+++ Excerpted data

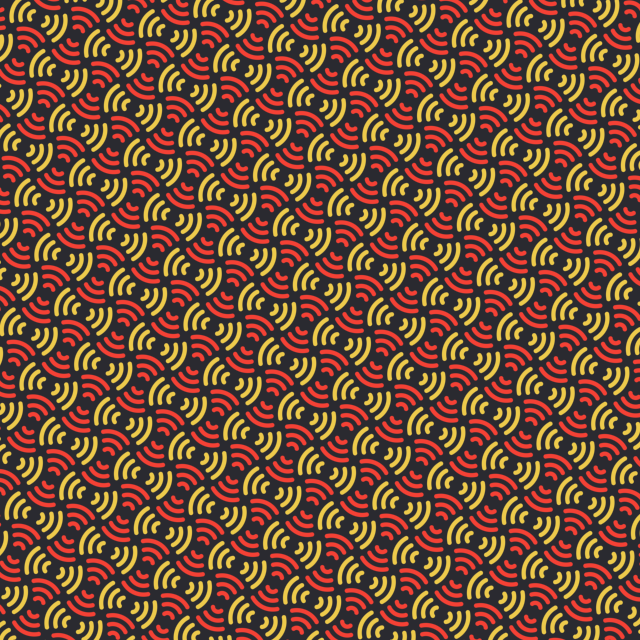
This pattern is drawn by a Shadertoy shader. Its source:

```glsl
// Tilted checkerboard of round-capped signal waves, alternating yellow and red.

const vec3 BACKGROUND = vec3(0.165, 0.165, 0.190);
const vec3 YELLOW     = vec3(0.930, 0.792, 0.294);
const vec3 RED        = vec3(0.955, 0.255, 0.207);

const float REPEATS = 11.0;               // same-coloured motifs per canvas side
const float CELLS   = REPEATS * sqrt(2.0); // checkerboard cells per canvas side
const float TILT    = radians(25.0);      // clockwise turn of the checkerboard
const vec2  ANCHOR  = vec2(0.503, 0.552); // centre of one yellow motif

// Motif sizes, in cells
const int   ARCS        = 3;
const float ARC_CENTRE  = 0.111;          // offset of the arc centre from the motif
const float FIRST_RADIUS = 0.127;
const float RADIUS_STEP  = 0.214;
const float FIRST_REACH = 0.110;          // half the chord of the smallest arc
const float REACH_STEP  = 0.109;
const float HALF_STROKE = 0.0525;

// Distance to an arc around the origin, symmetric about +x, for p.y >= 0
float arcDistance(vec2 p, float radius, float reach) {
    vec2 tip = vec2(sqrt(radius * radius - reach * reach), reach);
    bool insideSector = p.y * tip.x < p.x * tip.y;
    return insideSector ? abs(length(p) - radius) : length(p - tip);
}

// Two mirrored groups of arcs opening away from each other along x
float waveDistance(vec2 p) {
    p = abs(p) - vec2(ARC_CENTRE, 0.0);
    float d = 1e3;
    for (int i = 0; i < ARCS; i++) {
        float n = float(i);
        d = min(d, arcDistance(p, FIRST_RADIUS + RADIUS_STEP * n,
                                  FIRST_REACH + REACH_STEP * n));
    }
    return d - HALF_STROKE;
}

void mainImage(out vec4 fragColor, in vec2 fragCoord) {
    // Canvas to tilted cell space
    vec2 p = (fragCoord / iResolution.y - ANCHOR) * CELLS;
    float c = cos(TILT), s = sin(TILT);
    p = vec2(c * p.x - s * p.y, s * p.x + c * p.y);

    // Motifs overhang their cells, so neighbours are included
    vec2 home = floor(p + 0.5);
    float yellowDist = 1e3, redDist = 1e3;
    for (int y = -1; y <= 1; y++) {
        for (int x = -1; x <= 1; x++) {
            vec2 cell = home + vec2(x, y);
            vec2 q = p - cell;
            if (mod(cell.x + cell.y, 2.0) < 0.5) {
                yellowDist = min(yellowDist, waveDistance(q));
            } else {
                redDist = min(redDist, waveDistance(q.yx));
            }
        }
    }

    // Smooth edges and colour
    float edge = 0.8 * CELLS / iResolution.y;
    vec3 color = mix(BACKGROUND, YELLOW, smoothstep(edge, -edge, yellowDist));
    color = mix(color, RED, smoothstep(edge, -edge, redDist));
    fragColor = vec4(color, 1.0);
}
```
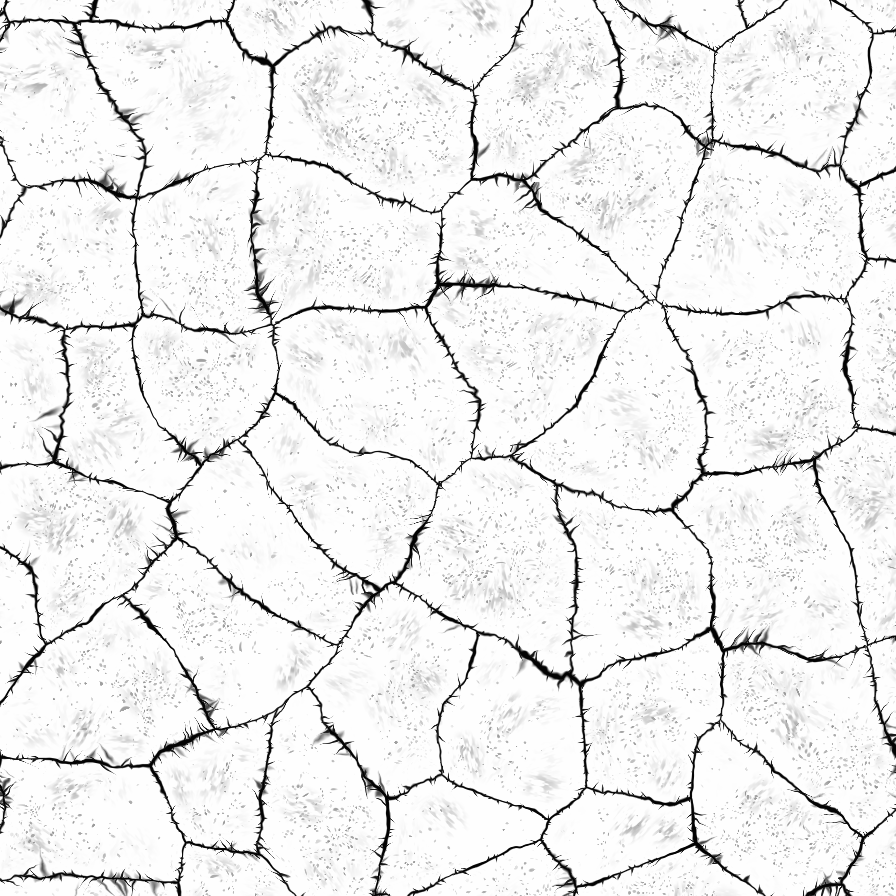
Write a three.js fragment shader that draws this texture map.

```glsl
// Thorny black cracks between irregular pale plates, with faint grey grime.
// Warped Voronoi borders carry the cracks; hashed thorns grow along each border.
// Jittered dots and bristly cellular smudges soil the inside of the plates.

varying vec2 vUv;

const float PLATES = 6.2;
const vec3 PAPER = vec3(0.997);
const vec3 INK = vec3(0.01);

vec2 hash2(vec2 p) {
  vec3 q = fract(p.xyx * vec3(0.1031, 0.1030, 0.0973));
  q += dot(q, q.yzx + 33.33);
  return fract((q.xx + q.yz) * q.zy);
}

float noise(vec2 p) {
  vec2 i = floor(p), f = fract(p);
  f = f * f * (3.0 - 2.0 * f);
  float low = mix(hash2(i).x, hash2(i + vec2(1.0, 0.0)).x, f.x);
  float high = mix(hash2(i + vec2(0.0, 1.0)).x, hash2(i + 1.0).x, f.x);
  return mix(low, high, f.y);
}

vec2 noise2(vec2 p) {
  return vec2(noise(p), noise(p + vec2(37.2, 71.7))) - 0.5;
}

vec2 turn(vec2 p, float a) {
  return mat2(cos(a), sin(a), -sin(a), cos(a)) * p;
}

vec2 platePoint(vec2 id) {
  return id + 0.5 + 0.88 * (hash2(id + 11.0) - 0.5);
}

// Distance to the nearest border, position along it, and a seed for its side.
vec4 border(vec2 p) {
  vec2 home = floor(p), own = home, toOwn = vec2(9.0);
  for (int y = -1; y <= 1; y++)
  for (int x = -1; x <= 1; x++) {
    vec2 id = home + vec2(float(x), float(y));
    vec2 r = platePoint(id) - p;
    if (dot(r, r) < dot(toOwn, toOwn)) { toOwn = r; own = id; }
  }
  vec4 best = vec4(9.0, 0.0, 0.0, 0.0);
  for (int y = -2; y <= 2; y++)
  for (int x = -2; x <= 2; x++) {
    vec2 id = own + vec2(float(x), float(y));
    vec2 r = platePoint(id) - p, gap = r - toOwn;
    if (dot(gap, gap) > 0.0001) {
      vec2 n = normalize(gap);
      float d = dot(0.5 * (toOwn + r), n);
      if (d < best.x) best = vec4(d, dot(-toOwn, vec2(-n.y, n.x)), own * 3.7 + id * 9.1);
    }
  }
  return best;
}

// Leaning, tapering spikes rooted along a border.
float thorns(float along, float d, vec2 seed, float reach, float spacing, float root, float soft) {
  float ink = 0.0, base = floor(along / spacing);
  for (int i = -3; i <= 3; i++) {
    float k = base + float(i);
    vec2 h = hash2(seed + k * vec2(1.73, 2.17));
    float len = reach * (0.1 + 0.9 * h.x * h.x);
    float centre = (k + h.x) * spacing + (h.y - 0.5) * 2.4 * d;
    float inside = root * (1.0 - d / len) - abs(along - centre);
    ink = max(ink, smoothstep(-soft, soft, inside));
  }
  return ink;
}

// Scattered dots of mixed size whose share of occupied cells is the density.
float specks(vec2 p, float density) {
  vec2 q = turn(p, 0.6) + 3.0 * noise2(p * 0.23);
  vec2 id = floor(q), h = hash2(id + 5.0), k = hash2(id + 91.0);
  float radius = 0.12 + 0.3 * h.y;
  float dotShape = 1.0 - smoothstep(radius - 0.15, radius + 0.2, length(fract(q) - 0.25 - 0.5 * k));
  return dotShape * step(h.x, density) * (0.3 + 0.7 * k.x);
}

// Soft patches combed with bristle marks in a random direction.
float smudges(vec2 p) {
  float tone = 0.0;
  vec2 home = floor(p);
  for (int y = -1; y <= 1; y++)
  for (int x = -1; x <= 1; x++) {
    vec2 id = home + vec2(float(x), float(y));
    vec2 h = hash2(id + 53.0), k = hash2(id + 140.0);
    vec2 q = turn(p - id - h, 6.2832 * k.x);
    float patchShape = 1.0 - smoothstep(0.15, 0.75, length(q * vec2(1.0, 1.4)));
    float grain = 0.6 * noise(q * vec2(5.0, 12.0) + id * 17.0) + 0.4 * noise(q * vec2(10.0, 24.0) + id);
    tone = max(tone, patchShape * smoothstep(0.4, 0.8, grain) * k.y * k.y);
  }
  return tone;
}

void main() {
  // Bend the borders broadly, then roughen them finely.
  vec2 p = vUv * PLATES + 3.0;
  p += 0.30 * noise2(p * 1.7) + 0.06 * noise2(p * 6.0) + 0.016 * noise2(p * 28.0);
  vec4 edge = border(p);
  float d = edge.x / PLATES, along = edge.y / PLATES;

  // Cracks swell and bristle in clusters.
  float swell = noise(vUv * 30.0 + 8.0);
  float cluster = smoothstep(0.55, 0.92, noise(vUv * 24.0 + 60.0));
  float halfWidth = 0.0006 + 0.0016 * swell * swell + 0.0006 * cluster;
  float crack = 1.0 - smoothstep(halfWidth - 0.0008, halfWidth + 0.0013, d);
  float fine = thorns(along, d, edge.zw, 0.009 + 0.013 * cluster, 0.0075, 0.0018, 0.0008);
  float smear = thorns(along, d, edge.zw + 19.0, 0.003 + 0.021 * cluster, 0.011, 0.0038, 0.0022);
  float ink = max(crack, max(0.92 * fine, 0.75 * smear * cluster));

  // Grime gathers in patches away from the cracks.
  float inner = smoothstep(0.004, 0.035, d);
  float patches = smoothstep(0.3, 0.8, 0.6 * noise(vUv * 13.0 + 20.0) + 0.4 * noise(vUv * 55.0));
  float grime = 0.42 * specks(vUv * 260.0, 0.03 + 0.42 * patches);
  grime = max(grime, 0.32 * smudges(vUv * 21.0)) * inner;

  gl_FragColor = vec4(mix(PAPER * (1.0 - grime), INK, ink), 1.0);
}
```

++++++

Work required - Bring together each line above where the string "home" turns up.

Answer section -
    vec2 home = floor(p + 0.5);
            vec2 cell = home + vec2(x, y);
  vec2 home = floor(p), own = home, toOwn = vec2(9.0);
    vec2 id = home + vec2(float(x), float(y));
  vec2 home = floor(p);
    vec2 id = home + vec2(float(x), float(y));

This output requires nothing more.